Stored data
■ ■ ■ ■ ■ ■ ■
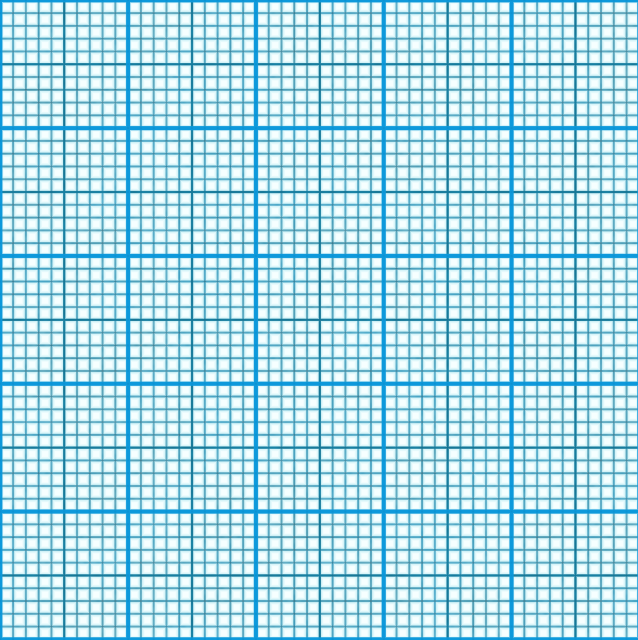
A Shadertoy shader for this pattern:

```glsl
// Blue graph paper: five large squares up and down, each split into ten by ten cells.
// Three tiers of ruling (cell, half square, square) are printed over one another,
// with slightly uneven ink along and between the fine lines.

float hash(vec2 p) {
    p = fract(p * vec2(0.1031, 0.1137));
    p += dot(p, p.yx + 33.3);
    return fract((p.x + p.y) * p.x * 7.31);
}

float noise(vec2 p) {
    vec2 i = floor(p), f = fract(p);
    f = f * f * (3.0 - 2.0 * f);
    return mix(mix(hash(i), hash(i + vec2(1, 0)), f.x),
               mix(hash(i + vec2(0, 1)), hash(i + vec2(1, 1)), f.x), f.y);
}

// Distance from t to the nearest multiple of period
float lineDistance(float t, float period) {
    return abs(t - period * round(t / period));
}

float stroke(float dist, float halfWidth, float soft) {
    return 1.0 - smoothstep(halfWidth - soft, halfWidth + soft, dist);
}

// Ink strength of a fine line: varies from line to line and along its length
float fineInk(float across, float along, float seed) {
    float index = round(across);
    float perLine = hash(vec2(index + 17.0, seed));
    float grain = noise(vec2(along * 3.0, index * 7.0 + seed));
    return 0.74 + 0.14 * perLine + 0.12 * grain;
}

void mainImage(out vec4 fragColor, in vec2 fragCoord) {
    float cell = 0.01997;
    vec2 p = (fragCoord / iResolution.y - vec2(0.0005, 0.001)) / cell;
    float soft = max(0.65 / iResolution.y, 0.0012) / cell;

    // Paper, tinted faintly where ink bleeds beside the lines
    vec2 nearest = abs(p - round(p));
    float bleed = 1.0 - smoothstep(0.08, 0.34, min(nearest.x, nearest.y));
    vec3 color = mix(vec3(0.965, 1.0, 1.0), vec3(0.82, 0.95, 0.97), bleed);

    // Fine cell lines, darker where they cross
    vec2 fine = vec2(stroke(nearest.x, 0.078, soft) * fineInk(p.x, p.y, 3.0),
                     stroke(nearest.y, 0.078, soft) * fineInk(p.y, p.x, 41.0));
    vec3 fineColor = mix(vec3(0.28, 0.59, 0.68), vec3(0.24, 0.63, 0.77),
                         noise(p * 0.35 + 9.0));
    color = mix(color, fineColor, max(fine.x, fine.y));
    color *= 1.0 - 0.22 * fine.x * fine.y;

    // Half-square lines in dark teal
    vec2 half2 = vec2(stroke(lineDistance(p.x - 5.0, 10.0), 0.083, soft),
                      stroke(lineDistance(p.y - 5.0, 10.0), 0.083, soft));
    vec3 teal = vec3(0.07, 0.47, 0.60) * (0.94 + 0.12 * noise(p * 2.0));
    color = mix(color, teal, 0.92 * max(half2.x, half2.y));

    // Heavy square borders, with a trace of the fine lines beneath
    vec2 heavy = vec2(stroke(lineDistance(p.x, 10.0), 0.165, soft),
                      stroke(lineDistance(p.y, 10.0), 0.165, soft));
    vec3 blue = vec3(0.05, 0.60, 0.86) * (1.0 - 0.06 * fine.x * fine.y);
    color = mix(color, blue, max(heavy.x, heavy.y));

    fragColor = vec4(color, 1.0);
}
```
■ ■ ■ ■ ■ ■ ■
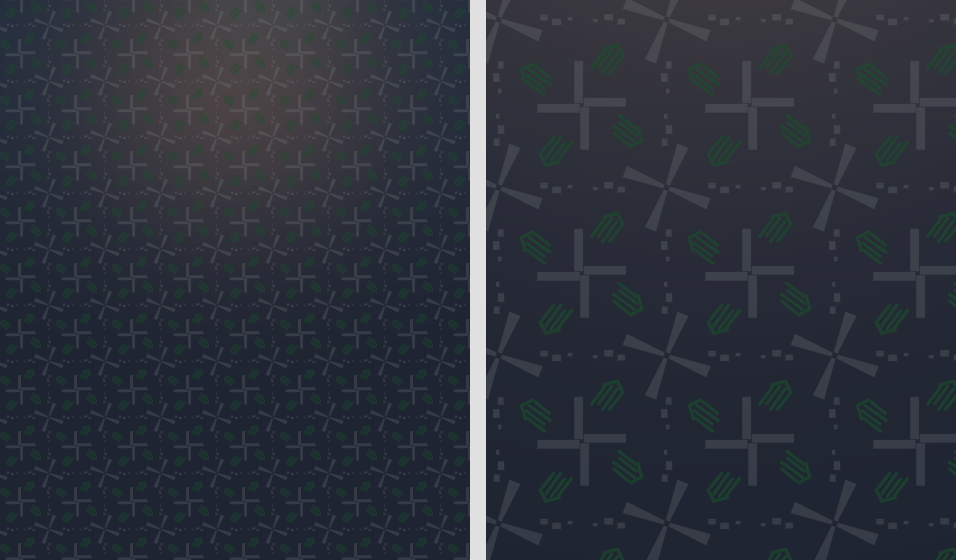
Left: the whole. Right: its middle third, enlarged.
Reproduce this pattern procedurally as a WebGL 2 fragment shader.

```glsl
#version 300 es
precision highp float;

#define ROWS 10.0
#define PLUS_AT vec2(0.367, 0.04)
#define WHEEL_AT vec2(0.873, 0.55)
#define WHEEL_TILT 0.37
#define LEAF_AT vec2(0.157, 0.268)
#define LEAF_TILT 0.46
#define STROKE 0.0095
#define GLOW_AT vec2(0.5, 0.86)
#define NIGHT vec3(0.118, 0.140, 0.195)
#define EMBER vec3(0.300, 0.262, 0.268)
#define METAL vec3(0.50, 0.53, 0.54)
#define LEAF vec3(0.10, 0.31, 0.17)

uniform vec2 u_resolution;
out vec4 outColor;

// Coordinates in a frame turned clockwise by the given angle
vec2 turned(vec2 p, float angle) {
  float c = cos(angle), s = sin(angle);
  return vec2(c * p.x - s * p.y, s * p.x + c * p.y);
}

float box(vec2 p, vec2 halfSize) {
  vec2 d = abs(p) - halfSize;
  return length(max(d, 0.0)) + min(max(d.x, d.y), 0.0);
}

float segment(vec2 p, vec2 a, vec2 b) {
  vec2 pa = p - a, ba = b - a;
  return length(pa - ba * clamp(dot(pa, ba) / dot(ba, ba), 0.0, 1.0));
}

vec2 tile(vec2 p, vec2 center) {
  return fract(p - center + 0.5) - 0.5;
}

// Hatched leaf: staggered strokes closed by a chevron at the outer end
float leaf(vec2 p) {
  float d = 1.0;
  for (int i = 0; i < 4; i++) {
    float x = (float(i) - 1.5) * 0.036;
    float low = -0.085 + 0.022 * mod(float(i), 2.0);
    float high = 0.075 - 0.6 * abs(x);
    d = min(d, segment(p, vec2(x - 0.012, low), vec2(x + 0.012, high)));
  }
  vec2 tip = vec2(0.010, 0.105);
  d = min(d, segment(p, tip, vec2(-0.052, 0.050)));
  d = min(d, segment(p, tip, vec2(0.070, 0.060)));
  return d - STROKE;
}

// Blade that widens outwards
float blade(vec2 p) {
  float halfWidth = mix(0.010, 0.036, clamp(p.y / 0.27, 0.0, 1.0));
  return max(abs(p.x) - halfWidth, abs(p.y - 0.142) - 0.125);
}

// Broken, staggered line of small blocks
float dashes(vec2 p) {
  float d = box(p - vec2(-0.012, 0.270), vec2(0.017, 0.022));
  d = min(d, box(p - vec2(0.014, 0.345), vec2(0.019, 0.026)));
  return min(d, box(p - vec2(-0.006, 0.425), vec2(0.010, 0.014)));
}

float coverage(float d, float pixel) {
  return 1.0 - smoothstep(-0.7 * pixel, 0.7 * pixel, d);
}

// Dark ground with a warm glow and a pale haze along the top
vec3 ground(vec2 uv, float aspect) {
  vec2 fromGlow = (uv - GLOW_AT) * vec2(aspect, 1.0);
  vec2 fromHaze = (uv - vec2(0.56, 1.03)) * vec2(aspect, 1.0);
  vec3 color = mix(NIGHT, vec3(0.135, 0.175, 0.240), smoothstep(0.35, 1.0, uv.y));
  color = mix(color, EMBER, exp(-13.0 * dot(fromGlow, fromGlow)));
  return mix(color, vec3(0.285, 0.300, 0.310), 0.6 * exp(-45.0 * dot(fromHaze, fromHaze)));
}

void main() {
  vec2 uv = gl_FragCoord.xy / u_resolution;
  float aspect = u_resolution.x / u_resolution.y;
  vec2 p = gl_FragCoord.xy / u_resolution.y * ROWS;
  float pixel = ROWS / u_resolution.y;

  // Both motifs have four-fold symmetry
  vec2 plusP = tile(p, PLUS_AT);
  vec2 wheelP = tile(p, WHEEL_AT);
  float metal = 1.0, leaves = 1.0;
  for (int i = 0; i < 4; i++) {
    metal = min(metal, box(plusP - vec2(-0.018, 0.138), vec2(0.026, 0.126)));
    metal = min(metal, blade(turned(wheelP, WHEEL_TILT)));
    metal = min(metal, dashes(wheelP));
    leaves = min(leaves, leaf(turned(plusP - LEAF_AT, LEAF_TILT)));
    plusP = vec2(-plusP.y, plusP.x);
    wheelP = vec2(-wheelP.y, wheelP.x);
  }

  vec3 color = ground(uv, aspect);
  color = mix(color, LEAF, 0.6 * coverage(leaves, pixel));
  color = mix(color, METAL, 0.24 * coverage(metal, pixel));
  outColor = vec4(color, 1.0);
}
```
■ ■ ■ ■ ■ ■ ■
■ DIRECTIONS FOR THIS TASK ■
The required answer is a single number: the count of lines in the entries that hold the string "fineInk".

■ ANSWER TO THE EXERCISE ■
3